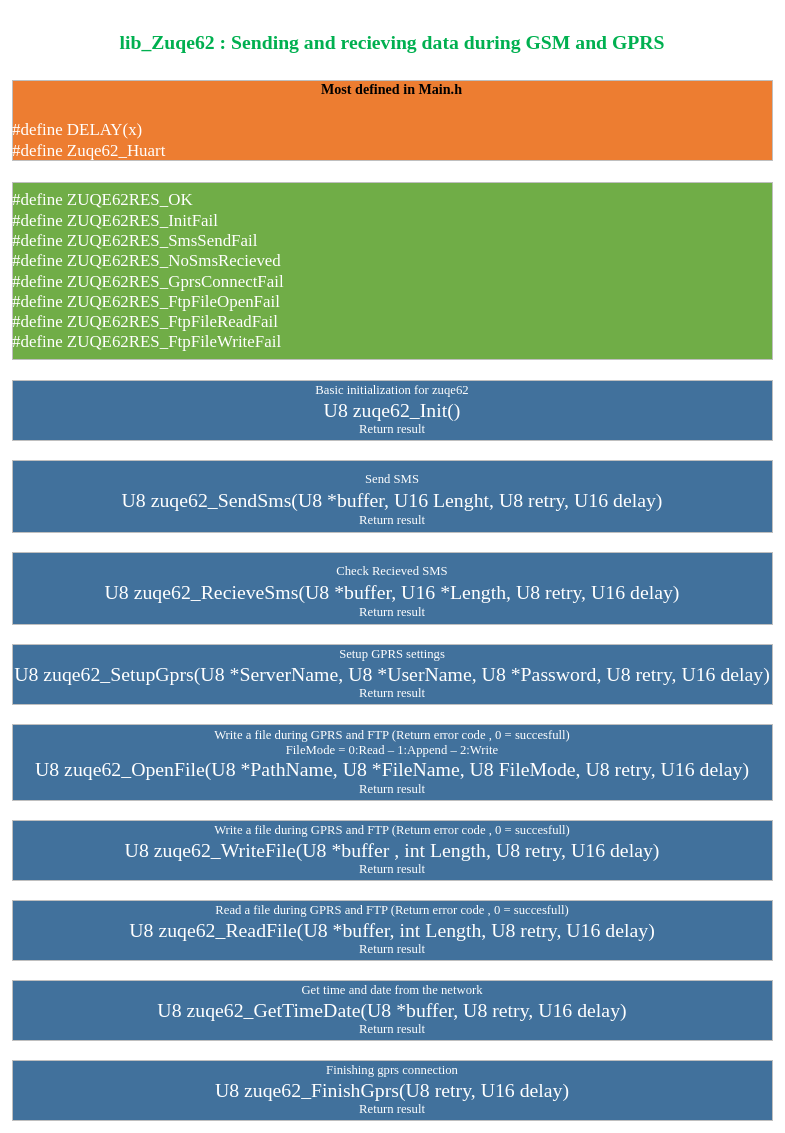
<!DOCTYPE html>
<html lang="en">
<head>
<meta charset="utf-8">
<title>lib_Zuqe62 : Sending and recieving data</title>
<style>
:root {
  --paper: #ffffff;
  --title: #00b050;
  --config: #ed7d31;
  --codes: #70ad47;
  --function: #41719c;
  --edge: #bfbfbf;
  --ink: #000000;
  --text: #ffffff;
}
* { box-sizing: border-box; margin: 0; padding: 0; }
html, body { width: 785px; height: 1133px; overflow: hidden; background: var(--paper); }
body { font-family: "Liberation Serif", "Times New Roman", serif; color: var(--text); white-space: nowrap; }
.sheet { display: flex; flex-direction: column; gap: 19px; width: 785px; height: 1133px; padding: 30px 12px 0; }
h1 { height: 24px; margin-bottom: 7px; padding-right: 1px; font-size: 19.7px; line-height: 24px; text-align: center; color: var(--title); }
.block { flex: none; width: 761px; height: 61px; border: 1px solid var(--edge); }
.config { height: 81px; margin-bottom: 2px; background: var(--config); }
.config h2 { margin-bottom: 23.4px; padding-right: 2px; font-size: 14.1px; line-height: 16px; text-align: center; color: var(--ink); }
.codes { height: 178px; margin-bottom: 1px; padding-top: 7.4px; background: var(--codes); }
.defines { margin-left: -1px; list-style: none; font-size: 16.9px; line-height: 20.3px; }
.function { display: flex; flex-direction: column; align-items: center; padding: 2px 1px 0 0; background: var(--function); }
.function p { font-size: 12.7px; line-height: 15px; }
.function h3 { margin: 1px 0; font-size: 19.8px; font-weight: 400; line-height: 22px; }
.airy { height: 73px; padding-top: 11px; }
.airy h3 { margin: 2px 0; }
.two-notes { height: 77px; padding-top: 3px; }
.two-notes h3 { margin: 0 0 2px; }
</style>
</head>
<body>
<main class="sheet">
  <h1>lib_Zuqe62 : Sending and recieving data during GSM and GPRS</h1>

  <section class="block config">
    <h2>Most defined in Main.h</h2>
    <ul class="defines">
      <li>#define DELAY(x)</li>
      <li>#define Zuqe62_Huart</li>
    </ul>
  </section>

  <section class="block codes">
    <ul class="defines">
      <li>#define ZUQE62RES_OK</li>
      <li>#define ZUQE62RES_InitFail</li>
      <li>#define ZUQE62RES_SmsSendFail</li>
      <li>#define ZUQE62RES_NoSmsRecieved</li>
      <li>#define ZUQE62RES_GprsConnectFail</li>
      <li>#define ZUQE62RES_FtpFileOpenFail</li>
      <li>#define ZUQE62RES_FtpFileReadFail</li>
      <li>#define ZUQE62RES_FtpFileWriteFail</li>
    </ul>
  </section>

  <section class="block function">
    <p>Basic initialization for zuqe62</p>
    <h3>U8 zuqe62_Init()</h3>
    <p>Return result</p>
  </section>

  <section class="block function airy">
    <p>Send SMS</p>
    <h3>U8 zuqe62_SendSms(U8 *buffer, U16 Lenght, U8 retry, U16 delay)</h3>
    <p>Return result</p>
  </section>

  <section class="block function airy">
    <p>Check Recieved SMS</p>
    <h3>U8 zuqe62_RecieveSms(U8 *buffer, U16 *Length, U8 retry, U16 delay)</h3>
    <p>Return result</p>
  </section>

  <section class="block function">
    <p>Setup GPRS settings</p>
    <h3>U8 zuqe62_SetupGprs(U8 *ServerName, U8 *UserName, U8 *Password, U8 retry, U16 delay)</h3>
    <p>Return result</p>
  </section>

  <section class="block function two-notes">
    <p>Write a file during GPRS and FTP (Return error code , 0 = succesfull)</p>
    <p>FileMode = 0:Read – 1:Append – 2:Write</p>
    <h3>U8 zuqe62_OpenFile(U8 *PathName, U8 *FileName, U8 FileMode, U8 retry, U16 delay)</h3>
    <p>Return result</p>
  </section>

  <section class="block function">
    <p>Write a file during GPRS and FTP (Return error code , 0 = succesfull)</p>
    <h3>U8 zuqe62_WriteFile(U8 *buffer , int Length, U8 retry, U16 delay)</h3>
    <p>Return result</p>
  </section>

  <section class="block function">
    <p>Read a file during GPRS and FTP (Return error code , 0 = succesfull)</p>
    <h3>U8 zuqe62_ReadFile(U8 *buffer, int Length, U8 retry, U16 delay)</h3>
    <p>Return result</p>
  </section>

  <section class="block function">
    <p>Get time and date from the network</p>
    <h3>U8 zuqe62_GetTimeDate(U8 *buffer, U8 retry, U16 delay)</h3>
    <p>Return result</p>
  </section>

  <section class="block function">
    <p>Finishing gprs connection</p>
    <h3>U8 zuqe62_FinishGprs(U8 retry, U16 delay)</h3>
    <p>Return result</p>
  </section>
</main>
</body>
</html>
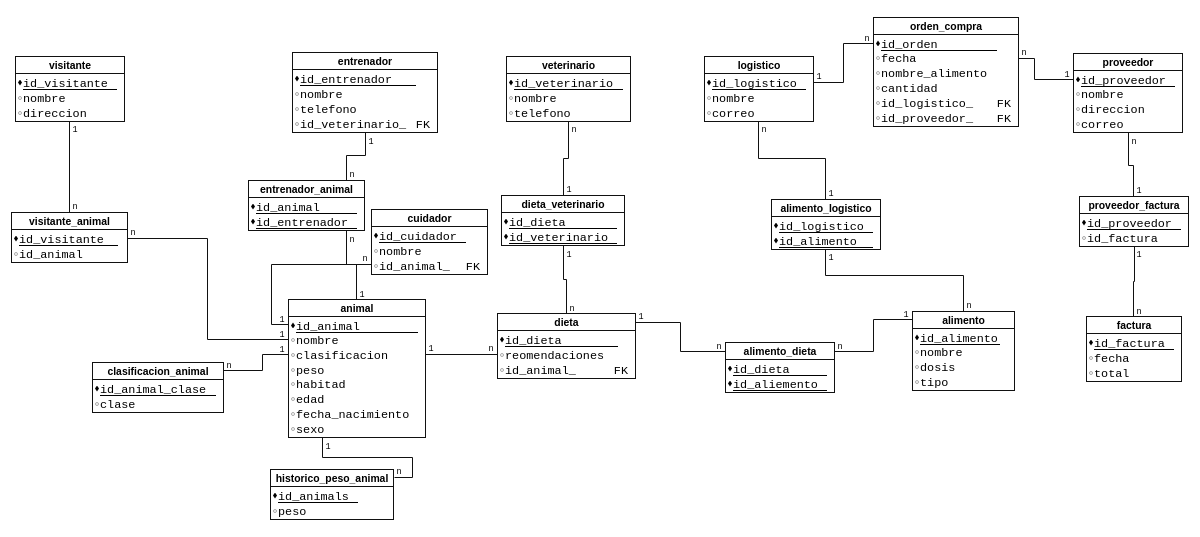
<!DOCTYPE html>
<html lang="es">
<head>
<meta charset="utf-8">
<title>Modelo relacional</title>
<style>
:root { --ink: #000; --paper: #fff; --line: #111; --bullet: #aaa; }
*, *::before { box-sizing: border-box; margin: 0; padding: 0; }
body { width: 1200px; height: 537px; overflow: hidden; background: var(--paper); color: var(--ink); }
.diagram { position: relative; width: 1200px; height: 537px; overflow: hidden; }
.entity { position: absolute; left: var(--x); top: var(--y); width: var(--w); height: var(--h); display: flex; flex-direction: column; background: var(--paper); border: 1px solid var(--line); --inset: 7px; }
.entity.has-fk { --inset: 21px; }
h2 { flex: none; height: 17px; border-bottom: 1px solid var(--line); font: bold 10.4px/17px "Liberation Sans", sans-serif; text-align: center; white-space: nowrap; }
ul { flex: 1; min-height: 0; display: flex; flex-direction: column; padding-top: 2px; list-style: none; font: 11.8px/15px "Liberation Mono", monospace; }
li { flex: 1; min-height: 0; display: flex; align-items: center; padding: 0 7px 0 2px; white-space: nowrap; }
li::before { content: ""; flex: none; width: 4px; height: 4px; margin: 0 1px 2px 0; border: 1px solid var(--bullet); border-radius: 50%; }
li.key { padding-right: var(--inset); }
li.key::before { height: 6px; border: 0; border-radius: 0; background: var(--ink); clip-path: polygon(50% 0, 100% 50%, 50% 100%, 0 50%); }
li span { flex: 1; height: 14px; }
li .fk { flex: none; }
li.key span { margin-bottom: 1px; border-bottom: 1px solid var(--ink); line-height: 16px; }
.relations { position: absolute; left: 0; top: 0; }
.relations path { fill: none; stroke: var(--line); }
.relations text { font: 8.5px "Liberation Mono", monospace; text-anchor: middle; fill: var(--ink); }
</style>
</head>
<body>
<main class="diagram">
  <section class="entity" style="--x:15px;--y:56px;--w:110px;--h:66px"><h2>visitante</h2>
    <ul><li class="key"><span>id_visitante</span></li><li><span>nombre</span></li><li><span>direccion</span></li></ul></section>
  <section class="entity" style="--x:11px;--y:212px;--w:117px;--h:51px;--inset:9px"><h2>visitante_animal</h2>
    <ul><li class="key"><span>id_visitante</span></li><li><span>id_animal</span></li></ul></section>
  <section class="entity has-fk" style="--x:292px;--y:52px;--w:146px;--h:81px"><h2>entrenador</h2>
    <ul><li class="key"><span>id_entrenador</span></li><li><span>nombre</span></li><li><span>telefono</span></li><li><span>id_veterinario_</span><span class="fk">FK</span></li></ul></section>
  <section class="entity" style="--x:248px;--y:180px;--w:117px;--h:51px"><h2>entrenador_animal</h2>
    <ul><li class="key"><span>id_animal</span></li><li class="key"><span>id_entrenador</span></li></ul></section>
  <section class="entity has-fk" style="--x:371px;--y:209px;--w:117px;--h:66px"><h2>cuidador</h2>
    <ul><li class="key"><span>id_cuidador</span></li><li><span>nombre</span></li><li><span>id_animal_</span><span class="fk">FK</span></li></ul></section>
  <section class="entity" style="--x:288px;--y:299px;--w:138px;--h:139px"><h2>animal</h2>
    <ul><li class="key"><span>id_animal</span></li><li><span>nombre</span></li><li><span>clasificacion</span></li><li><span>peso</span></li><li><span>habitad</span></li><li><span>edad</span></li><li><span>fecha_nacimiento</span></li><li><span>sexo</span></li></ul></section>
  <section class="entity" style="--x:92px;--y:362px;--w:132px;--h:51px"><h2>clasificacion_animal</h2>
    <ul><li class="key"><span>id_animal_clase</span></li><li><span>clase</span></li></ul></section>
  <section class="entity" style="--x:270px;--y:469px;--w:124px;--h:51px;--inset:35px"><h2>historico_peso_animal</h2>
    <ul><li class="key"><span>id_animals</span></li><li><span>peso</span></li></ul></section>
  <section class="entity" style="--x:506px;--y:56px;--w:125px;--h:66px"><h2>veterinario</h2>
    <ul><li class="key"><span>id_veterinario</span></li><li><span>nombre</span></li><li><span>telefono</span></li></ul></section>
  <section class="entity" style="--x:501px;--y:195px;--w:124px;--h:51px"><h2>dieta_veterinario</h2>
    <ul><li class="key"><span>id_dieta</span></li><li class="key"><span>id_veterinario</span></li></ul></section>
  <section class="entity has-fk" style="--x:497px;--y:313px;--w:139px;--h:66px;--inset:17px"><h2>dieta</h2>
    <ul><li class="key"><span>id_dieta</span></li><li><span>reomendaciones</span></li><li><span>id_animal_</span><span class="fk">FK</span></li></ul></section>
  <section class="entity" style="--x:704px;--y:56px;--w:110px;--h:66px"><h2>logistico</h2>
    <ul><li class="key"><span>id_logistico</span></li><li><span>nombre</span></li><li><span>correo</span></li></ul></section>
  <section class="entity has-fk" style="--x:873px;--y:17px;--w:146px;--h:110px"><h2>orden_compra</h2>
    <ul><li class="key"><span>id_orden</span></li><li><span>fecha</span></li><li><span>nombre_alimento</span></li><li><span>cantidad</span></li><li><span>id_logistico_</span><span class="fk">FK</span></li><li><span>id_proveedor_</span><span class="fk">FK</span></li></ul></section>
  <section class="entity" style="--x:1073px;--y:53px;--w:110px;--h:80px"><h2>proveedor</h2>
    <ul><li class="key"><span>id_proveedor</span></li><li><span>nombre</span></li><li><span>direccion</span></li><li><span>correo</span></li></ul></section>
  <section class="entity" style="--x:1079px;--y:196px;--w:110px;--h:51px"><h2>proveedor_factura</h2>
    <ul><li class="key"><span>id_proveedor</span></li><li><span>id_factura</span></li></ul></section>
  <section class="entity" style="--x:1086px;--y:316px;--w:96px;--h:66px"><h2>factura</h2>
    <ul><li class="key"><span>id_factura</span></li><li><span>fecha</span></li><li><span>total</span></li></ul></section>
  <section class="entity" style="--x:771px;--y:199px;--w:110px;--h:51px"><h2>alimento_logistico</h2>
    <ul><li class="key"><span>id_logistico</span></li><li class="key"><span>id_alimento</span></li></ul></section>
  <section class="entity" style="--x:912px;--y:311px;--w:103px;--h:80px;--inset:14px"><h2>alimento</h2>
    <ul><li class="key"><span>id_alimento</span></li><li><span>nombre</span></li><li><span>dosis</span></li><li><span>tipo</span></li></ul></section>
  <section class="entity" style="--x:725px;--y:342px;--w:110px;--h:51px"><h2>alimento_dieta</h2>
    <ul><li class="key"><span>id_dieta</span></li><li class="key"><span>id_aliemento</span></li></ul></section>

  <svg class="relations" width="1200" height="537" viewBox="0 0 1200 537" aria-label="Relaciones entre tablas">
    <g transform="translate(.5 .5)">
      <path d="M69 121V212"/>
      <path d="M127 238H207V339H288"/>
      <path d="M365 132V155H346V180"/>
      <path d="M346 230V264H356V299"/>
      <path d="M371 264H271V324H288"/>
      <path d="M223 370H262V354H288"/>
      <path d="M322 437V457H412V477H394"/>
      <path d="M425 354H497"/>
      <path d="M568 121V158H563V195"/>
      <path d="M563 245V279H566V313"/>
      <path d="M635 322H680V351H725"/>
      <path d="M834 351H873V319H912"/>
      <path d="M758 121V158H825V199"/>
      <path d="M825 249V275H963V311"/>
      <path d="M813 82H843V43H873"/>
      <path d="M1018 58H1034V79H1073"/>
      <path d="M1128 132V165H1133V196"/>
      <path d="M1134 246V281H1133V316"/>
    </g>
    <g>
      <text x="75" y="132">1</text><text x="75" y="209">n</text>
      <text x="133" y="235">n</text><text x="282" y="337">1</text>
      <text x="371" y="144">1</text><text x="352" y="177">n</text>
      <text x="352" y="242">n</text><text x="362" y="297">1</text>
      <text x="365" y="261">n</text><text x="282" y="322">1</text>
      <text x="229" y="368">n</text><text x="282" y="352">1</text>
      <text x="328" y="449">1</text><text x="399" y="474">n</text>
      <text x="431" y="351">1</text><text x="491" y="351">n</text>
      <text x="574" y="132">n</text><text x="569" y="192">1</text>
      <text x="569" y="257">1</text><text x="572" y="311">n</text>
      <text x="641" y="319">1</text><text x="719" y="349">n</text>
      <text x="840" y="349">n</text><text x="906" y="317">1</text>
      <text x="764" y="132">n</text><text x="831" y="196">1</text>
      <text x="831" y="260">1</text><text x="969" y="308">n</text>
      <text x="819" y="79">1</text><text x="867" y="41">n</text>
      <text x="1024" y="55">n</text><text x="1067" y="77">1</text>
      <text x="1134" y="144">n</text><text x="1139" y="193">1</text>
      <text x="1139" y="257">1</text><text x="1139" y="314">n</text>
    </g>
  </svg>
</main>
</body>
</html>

- _WHAT IS REQUIRED_:
Your answer should be one number, the count of lines in the entries holding the string "html".

- _RESPONSE FOR THIS EXERCISE_:
7